We all been there. You are around people you barely know and you talk about the subject that you don’t know anything about but you pretend you know exactly what you are talking about. Whether you want to impress them or you don’t feel comfortable admitting lack of knowledge, you tend to nod your head and say: “Yes,” when they ask you a question starting with: “Do you know about…” Often times we are ashamed that we don’t know or we feel like other people will judge us on not knowing. This is an awkward situation for many.
A new series of 5 studies from Pepperdine University suggests that those who admit when they don’t know something tend to have more knowledge than those who brag to know everything even when they don’t.
Intellectual humility is having an insight into your knowledge and remaining honest when you are inexperienced or when you don’t have knowledge on a certain subject. Scientists have linked intellectual humility with better grades and academic learning. The explanation behind this is that the first step to knowledge is admitting that you don’t know.

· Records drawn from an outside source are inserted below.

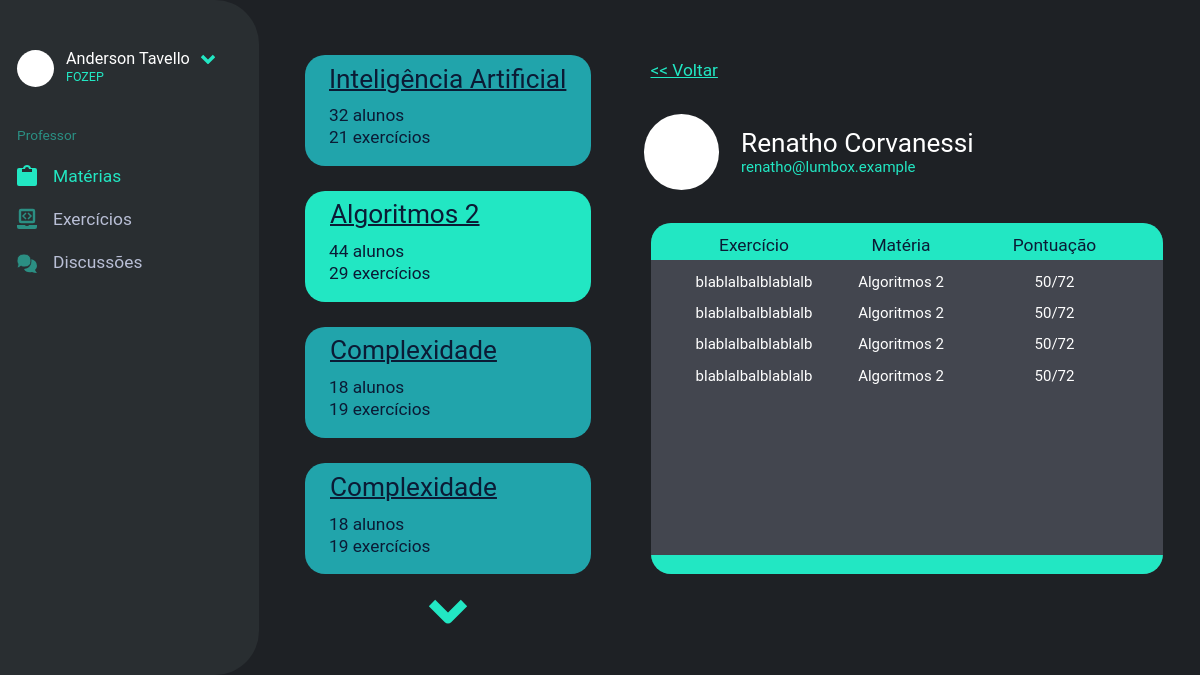
<!DOCTYPE html>
<html lang="pt-BR">
<head>
<meta charset="utf-8">
<title>Matérias – Professor</title>
<style>
:root {
  --bg: #1e2125;
  --sidebar: #292e31;
  --accent: #22e7c3;
  --accent-dim: #2b8f83;
  --card: #21a4ab;
  --ink: #0b1b35;
  --menu: #b9bfd6;
  --table: #43464f;
  --white: #fff;
}
* { box-sizing: border-box; margin: 0; padding: 0; }
html, body { width: 1200px; height: 675px; overflow: hidden; }
body { display: flex; background: var(--bg); color: var(--white); font-family: Roboto, sans-serif; }
a { color: inherit; text-decoration: none; }
svg { display: block; flex: none; }
.avatar { flex: none; border-radius: 50%; background: var(--white); }

.sidebar { width: 259px; height: 675px; padding: 49px 0 0 17px; background: var(--sidebar); border-radius: 0 44px 44px 0; }
.account { display: flex; align-items: flex-start; height: 76px; }
.account .avatar { width: 37px; height: 37px; margin: 1px 12px 0 0; }
.account-text { width: 135px; white-space: nowrap; }
.account-name { font-size: 16.2px; line-height: 20px; }
.account-school { font-size: 12.5px; line-height: 15px; color: var(--accent); }
.account svg { margin-top: 5px; }
.role { font-size: 13.7px; line-height: 20px; color: var(--accent-dim); }
.menu { list-style: none; padding-top: 9px; }
.menu a { display: flex; align-items: center; gap: 15px; height: 43.2px; font-size: 17.4px; color: var(--menu); }
.menu svg { color: var(--accent-dim); }
.menu a.active, .menu .active svg { color: var(--accent); }

.subjects { display: flex; flex-direction: column; gap: 25.2px; width: 286px; margin: 54.5px 0 0 46px; }
.card { flex: none; height: 111px; padding: 8.5px 0 0 24px; background: var(--card); border-radius: 20px; color: var(--ink); white-space: nowrap; }
.card.selected { background: var(--accent); }
.card h2 { margin: 0 0 11px 1px; font-size: 26.2px; font-weight: 400; line-height: 30px; text-decoration: underline; text-decoration-thickness: 2px; }
.card:first-child h2 { margin: 1px 0 10px 0; }
.card p { font-size: 17.3px; line-height: 22px; }
.more { align-self: center; }

.student { width: 512px; margin: 58px 0 0 59.5px; }
.back { display: block; width: max-content; font-size: 17.3px; line-height: 24px; color: var(--accent); text-decoration: underline; }
.profile { display: flex; align-items: center; gap: 22px; margin: 32px 0 33px -7px; height: 75.5px; white-space: nowrap; }
.profile .avatar { width: 75.5px; height: 75.5px; }
.profile h1 { font-size: 26.2px; font-weight: 400; line-height: 30px; }
.profile p { font-size: 15px; line-height: 18px; color: var(--accent); }
.scores { display: flex; flex-direction: column; height: 351.5px; background: var(--table); border-radius: 20px; overflow: hidden; }
.scores tr { display: grid; grid-template-columns: 147px 147px 160px; align-items: center; height: 31.3px; padding-left: 30px; text-align: center; font-size: 15px; }
.scores thead { display: block; background: var(--accent); color: var(--ink); }
.scores thead tr { height: 37.5px; padding-top: 8px; font-size: 17.4px; }
.scores th { font-weight: 400; }
.scores tbody { display: block; flex: 1; padding-top: 6px; }
.scores tfoot { display: block; height: 19px; background: var(--accent); }
</style>
</head>
<body>
<aside class="sidebar">
  <div class="account">
    <div class="avatar"></div>
    <div class="account-text">
      <p class="account-name">Anderson Tavello</p>
      <p class="account-school">FOZEP</p>
    </div>
    <svg width="14" height="10" viewBox="0 0 14 10" fill="none" stroke="var(--accent)" stroke-width="3.4"><path d="M1 2L7 8L13 2"/></svg>
  </div>
  <p class="role">Professor</p>
  <ul class="menu">
    <li><a class="active" href="#">
      <svg width="21" height="22" viewBox="0 0 21 22" fill="currentColor"><path fill-rule="evenodd" d="M2 3H6Q7 0 10 0T14 3H18Q20 3 20 5V19Q20 21 18 21H2Q0 21 0 19V5Q0 3 2 3ZM5 4V7H15V4H12Q12 2 10 2T8 4Z"/></svg>
      Matérias</a></li>
    <li><a href="#">
      <svg width="21" height="22" viewBox="0 0 21 22" fill="none" stroke="currentColor"><rect x="3" y="2" width="14" height="12" rx="1" stroke-width="2.4"/><path d="M9 5L6 8L9 11M11 5L14 8L11 11" stroke-width="1.5"/><path d="M0 17H8Q8 18 10 18T12 17H20V19Q20 21 18 21H2Q0 21 0 19Z" fill="currentColor" stroke="none"/></svg>
      Exercícios</a></li>
    <li><a href="#">
      <svg width="21" height="22" viewBox="0 0 21 22" fill="currentColor"><path d="M13 8Q20 9 20 15Q20 17 18 19Q19 21 20 22Q17 22 15 21Q9 22 7 18Q14 17 14 11Z"/><path d="M7 3Q14 3 14 10Q14 16 7 16Q5 16 4 15Q2 17 0 17Q1 15 1 13Q0 11 0 10Q0 3 7 3Z" stroke="var(--sidebar)" stroke-width=".8"/></svg>
      Discussões</a></li>
  </ul>
</aside>

<section class="subjects">
  <article class="card"><h2>Inteligência Artificial</h2><p>32 alunos</p><p>21 exercícios</p></article>
  <article class="card selected"><h2>Algoritmos 2</h2><p>44 alunos</p><p>29 exercícios</p></article>
  <article class="card"><h2>Complexidade</h2><p>18 alunos</p><p>19 exercícios</p></article>
  <article class="card"><h2>Complexidade</h2><p>18 alunos</p><p>19 exercícios</p></article>
  <svg class="more" width="40" height="27" viewBox="0 0 40 27" fill="none" stroke="var(--accent)" stroke-width="9" stroke-linejoin="round"><path d="M4 4L20 20L36 4"/></svg>
</section>

<main class="student">
  <a class="back" href="#">&lt;&lt; Voltar</a>
  <header class="profile">
    <div class="avatar"></div>
    <div>
      <h1>Renatho Corvanessi</h1>
      <p>renatho@lumbox.example</p>
    </div>
  </header>
  <table class="scores">
    <thead><tr><th>Exercício</th><th>Matéria</th><th>Pontuação</th></tr></thead>
    <tbody>
      <tr><td>blablalbalblablalb</td><td>Algoritmos 2</td><td>50/72</td></tr>
      <tr><td>blablalbalblablalb</td><td>Algoritmos 2</td><td>50/72</td></tr>
      <tr><td>blablalbalblablalb</td><td>Algoritmos 2</td><td>50/72</td></tr>
      <tr><td>blablalbalblablalb</td><td>Algoritmos 2</td><td>50/72</td></tr>
    </tbody>
    <tfoot></tfoot>
  </table>
</main>
</body>
</html>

Also, intellectual humility means that the person is able to recognize that their opinions and ideas might be incorrect. It also involves an openness to new ideas and new information. It’s a perfect balance between ego and intellect where you are ready to admit not knowing without feeling embarrassed.
It’s important to stress that scientists didn’t find that those who are ready to admit lack of knowledge are necessarily smarter but they have more general knowledge than those who brag about knowing everything. Intellectual humility often leads to behaviors that can lead further to learning more and developing curiosity, openness, and reflective thinking. Also, intellectual humility is related to social vigilantism which means that those people work better with others. Once you are ready to admit that you don’t know or that you are not right you are more open to hearing others and their ideas. Also, high intellectual humility is related to a desire to learn. When you are shy to admit that you don’t know something it can also mean that you are not interested to learn but saying that you don’t know gives you the opportunity to learn.
Researchers also found that people who have great knowledge have the ability of intellectual humility. Knowledge and humility are linked but it’s hard for scientists to determine in which direction. It’s possible that when you learn more you are becoming humble on what you don’t know or intellectual humility leads to knowing more.
In conclusion, curiosity is always a good thing and when you admit that you don’t have the knowledge you are showing curiosity to learn.
The knowledge of humankind is vast and it’s completely impossible to know everything. What is common sense for one person can be new information for another person. Imagine the difference of knowledge between a lawyer and a doctor. They are both knowledgeable but in two completely different fields. Next time when you don’t know something, don’t be shy, ask questions and admit your own lack of knowledge. It might make you a little less clueless for the next time.